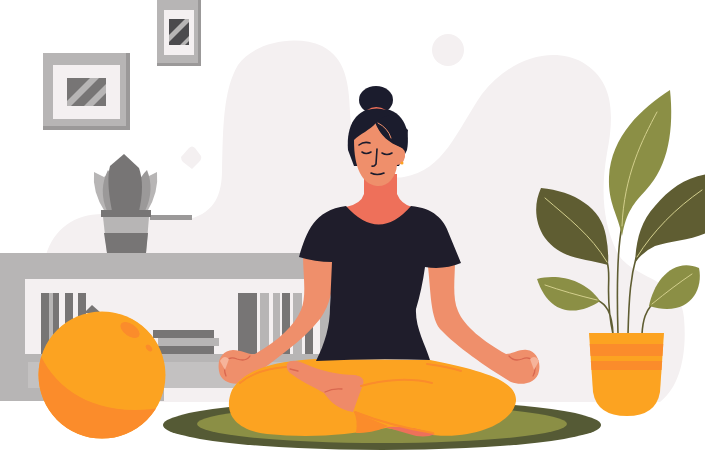
<!DOCTYPE html>
<html lang="en">
<head>
<meta charset="utf-8">
<title>Meditation at home</title>
<style>
:root{--paper:#fff;--blush:#f4f0f1;--grey:#b7b5b5;--mid:#9b9999;--dark:#777575;--ink:#1f1d2b;--hair:#1b1c2d;--skin:#ef8f6b;--neck:#ee705a;--foot:#ef8a68;--yellow:#fca321;--orange:#fb8c2b;--leaf:#8b8f45;--olive:#5f5d32;--vein:#d3cf8d;--mat:#555a35}
html,body{margin:0;width:705px;height:450px;overflow:hidden;background:var(--paper)}
svg{display:block}
.blush{fill:var(--blush)}.grey{fill:var(--grey)}.mid{fill:var(--mid)}.dark{fill:var(--dark)}
.ink{fill:var(--ink)}.hair{fill:var(--hair)}.skin{fill:var(--skin)}.neck{fill:var(--neck)}.foot{fill:var(--foot)}
.yellow{fill:var(--yellow)}.orange{fill:var(--orange)}.leaf{fill:var(--leaf)}.olive{fill:var(--olive)}.mat{fill:var(--mat)}
.line{fill:none;stroke-linecap:round;stroke-linejoin:round}
.face{stroke:var(--hair);stroke-width:1.6}
.fold{stroke:var(--orange);stroke-width:2}
.crease{stroke:#d9674f;stroke-width:1.3}
.vein{stroke:var(--vein);stroke-width:1}
.stem{stroke:var(--olive);stroke-width:1.6}
</style>
</head>
<body>
<svg width="705" height="450" viewBox="0 0 705 450" role="img" aria-label="Woman meditating on a mat between a shelf with a ball and a potted plant">
<defs>
<clipPath id="ball-shape"><circle cx="102" cy="375" r="63.5"/></clipPath>
<clipPath id="pot-shape"><path d="M589 333H664L660 392Q656 416 627 416Q597 416 593 392Z"/></clipPath>
<clipPath id="large-glass"><rect x="67" y="78" width="39" height="28"/></clipPath>
<clipPath id="small-glass"><rect x="169" y="19" width="20" height="26"/></clipPath>
</defs>

<g id="blob" class="blush">
<path d="M46 255C54 228 76 213 105 214L190 219C215 212 222 194 222 170C223 128 223 90 238 65C254 42 296 34 322 46C346 58 349 84 350 112C352 152 374 182 404 177C444 170 456 132 482 94C510 58 552 46 582 62C613 80 615 112 607 153C600 194 604 224 616 250C628 279 682 278 684 318C687 352 681 386 660 402H130V255Z"/>
<circle cx="448" cy="50" r="16"/>
<path d="M181 157L189 148Q192 145 195 148L201 156Q202 159 199 162L192 169L183 162Q181 160 181 157Z"/>
</g>

<g id="wall-frames">
<rect class="grey" x="43" y="53" width="87" height="77"/>
<path class="mid" d="M43 126H126V53H130V130H43Z"/>
<rect class="blush" x="53" y="65" width="67" height="54"/>
<g clip-path="url(#large-glass)"><rect class="dark" x="67" y="78" width="39" height="28"/><path class="grey" d="M67 101L90 78H99L71 106H67ZM84 106L106 84V93L93 106Z"/></g>
<rect class="grey" x="157" y="0" width="44" height="66"/>
<path class="mid" d="M157 63H198V0H201V66H157Z"/>
<rect class="blush" x="164" y="10" width="30" height="45"/>
<g clip-path="url(#small-glass)"><rect x="169" y="19" width="20" height="26" fill="#4b4a4d"/><path class="grey" d="M169 35L185 19H189V22L169 42ZM180 45L189 36V41L185 45Z"/></g>
</g>

<g id="shelf">
<path class="grey" d="M0 253H330V388H164V401H0Z"/>
<rect class="mid" x="150" y="215" width="42" height="5"/>
<rect class="blush" x="25" y="279" width="295" height="75"/>
<rect x="28" y="362" width="290" height="26" fill="#c3c1c1"/>
<g class="dark">
<rect x="41" y="293" width="8" height="61"/><rect x="53" y="293" width="6" height="61"/><rect x="65" y="293" width="8" height="61"/><rect x="78" y="293" width="8" height="61"/>
<path d="M84 313L92 305L101 313Z"/>
<rect x="238" y="293" width="19" height="61"/><rect x="282" y="293" width="8" height="61"/><rect x="305" y="293" width="8" height="61"/>
<rect x="153" y="330" width="61" height="8"/><rect x="153" y="346" width="61" height="8"/>
</g>
<g class="grey"><rect x="49" y="293" width="4" height="61"/><rect x="260" y="293" width="9" height="61"/><rect x="273" y="293" width="7" height="61"/><rect x="293" y="293" width="9" height="61"/><rect x="158" y="338" width="61" height="8"/></g>
</g>

<g id="succulent">
<path class="grey" d="M105 212Q92 192 94 172L104 177Q112 168 118 212Z"/>
<path class="grey" d="M147 212Q159 192 157 172L147 177Q137 170 133 212Z"/>
<path class="mid" d="M107 211Q98 190 108 170Q118 182 119 211ZM145 211Q155 190 147 170Q134 182 133 211Z"/>
<path class="dark" d="M112 211Q106 181 110 166L124 154L139 168Q145 185 139 211Z"/>
<path class="grey" d="M103 217H149L146 253H107Z"/>
<path class="dark" d="M101 210H151V217H101ZM104 233H148L146 253H107Z"/>
</g>

<g id="exercise-ball" clip-path="url(#ball-shape)">
<circle class="yellow" cx="102" cy="375" r="64"/>
<path class="orange" d="M36 345C52 388 94 420 166 407V442H36Z"/>
<ellipse class="orange" cx="130" cy="330" rx="11" ry="6" transform="rotate(35 130 330)"/>
<ellipse class="orange" cx="149" cy="348" rx="4" ry="2.5" transform="rotate(50 149 348)"/>
</g>

<g id="mat">
<ellipse class="mat" cx="382" cy="425" rx="219" ry="25"/>
<ellipse class="leaf" cx="382" cy="424" rx="185" ry="19"/>
</g>

<g id="potted-plant">
<path class="line stem" d="M613 334C604 294 612 276 607 262M618 334C617 300 617 250 622 226M628 334C629 294 631 276 636 258M613 334C612 312 606 304 597 300M642 334C643 318 646 312 652 304"/>
<path class="leaf" d="M670 90C674 128 669 166 646 190C634 203 626 212 622 236C618 214 608 204 609 177C611 136 642 108 670 90Z"/>
<path class="line vein" d="M657 112C642 140 624 176 622 226"/>
<path class="olive" d="M541 188C574 191 602 208 606 236Q609 252 608 265C584 258 562 260 545 238C534 222 534 203 541 188Z"/>
<path class="line vein" d="M545 198C568 218 591 235 607 262"/>
<path class="olive" d="M708 174V232C692 240 670 241 655 246Q642 252 635 263C636 242 640 222 655 206C669 189 686 177 708 174Z"/>
<path class="line vein" d="M702 190C676 208 653 231 637 257"/>
<path class="leaf" d="M537 279C556 274 584 278 600 301C583 313 551 321 537 279Z"/>
<path class="line vein" d="M545 285Q568 293 597 300"/>
<path class="leaf" d="M699 268C704 292 687 318 649 306C654 281 673 257 699 268Z"/>
<path class="line vein" d="M692 274Q674 286 652 304"/>
<g clip-path="url(#pot-shape)"><rect class="yellow" x="588" y="333" width="78" height="84"/><path class="orange" d="M588 344H666V356H588ZM588 361H666V370H588Z"/></g>
</g>

<g id="woman">
<g id="arms">
<path class="skin" d="M303 255H333C334 281 333 301 320 319C300 344 272 361 247 381C239 386 221 385 219 371C217 359 222 351 233 350C242 350 248 355 255 354C279 340 294 326 301 310C307 295 303 276 303 255Z"/>
<path class="skin" d="M427 260H455C455 279 452 297 458 311C464 326 484 342 506 354C513 354 519 349 527 350C536 351 541 361 539 371C537 384 521 386 511 382C486 367 457 347 440 329C429 315 431 283 427 260Z"/>
<path class="line crease" d="M226 361Q230 356 237 359Q246 362 250 356M226 361Q223 369 226 376M533 361Q529 356 522 359Q514 362 509 356M533 361Q537 369 533 376"/>
<path d="M220 361Q224 354 229 359L225 370ZM539 361Q535 354 530 359L534 370Z" fill="#f6b49a"/>
</g>
<g id="legs">
<path class="yellow" d="M315 359C286 361 247 365 232 390C223 411 233 430 267 434C307 438 342 436 386 428L424 434C474 442 514 422 516 401C517 381 485 371 430 360Z"/>
<path class="orange" d="M354 412L388 426C376 432 366 433 356 433Q358 420 354 412Z"/>
<path class="neck" d="M385 427Q411 425 435 434Q424 439 409 434Z"/>
<path class="foot" d="M287 364Q291 358 303 363C320 371 339 375 355 375Q367 377 362 387L353 412C340 410 331 403 324 393C312 386 300 381 290 373Q285 368 287 364Z"/>
<path class="line crease" d="M325 392Q333 388 342 389M290 369L298 371"/>
<path class="line fold" d="M355 412C378 421 403 428 433 433M361 386C384 379 412 378 432 383M427 364Q449 367 461 371M240 383Q257 369 286 367"/>
</g>
<path class="neck" d="M364 174H397V194Q401 204 412 207Q400 226 378 226Q357 226 346 207Q361 204 364 194Z"/>
<path class="ink" d="M346 206Q379 243 411 206C433 208 444 219 449 234L461 263Q444 270 425 267Q422 289 416 309C415 327 425 344 430 360Q374 358 316 361C325 343 330 326 330 307L332 262Q315 262 299 257C306 233 314 210 346 206Z"/>
<g id="head">
<ellipse class="hair" cx="376" cy="100" rx="17" ry="14"/>
<path class="hair" d="M348 150C346 125 356 108 378 108C402 108 411 128 407 150L399 166H354Z"/>
<path class="skin" d="M354 140C360 134 370 130 376 123C380 136 390 143 400 147Q406 149 405 157Q403 165 397 165C396 178 387 187 377 186C362 184 354 168 354 140Z"/>
<path class="neck" d="M367 110Q376 104 386 110Q377 107 367 110Z"/>
<path class="hair" d="M375 122Q381 140 406 149L408 130L390 114Z"/>
<path class="line" d="M378 123Q388 128 391 138" stroke="#ef8f6b" stroke-width="1"/>
<path class="line face" d="M362 152Q366 155 371 152M382 153Q387 156 392 153M377 149L376 164Q374 167 372 166M371 173Q377 176 384 173"/>
<path class="line face" d="M359 145Q364 141 370 143" stroke-width="2.4"/>
<circle cx="402" cy="163" r="1.5" fill="#fca321"/>
</g>
</g>
</svg>
</body>
</html>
***
- _WHAT THE TASK REQUIRES_:
Report how many lines above include "foot". Nothing else.

- _EXERCISE RESULT_:
3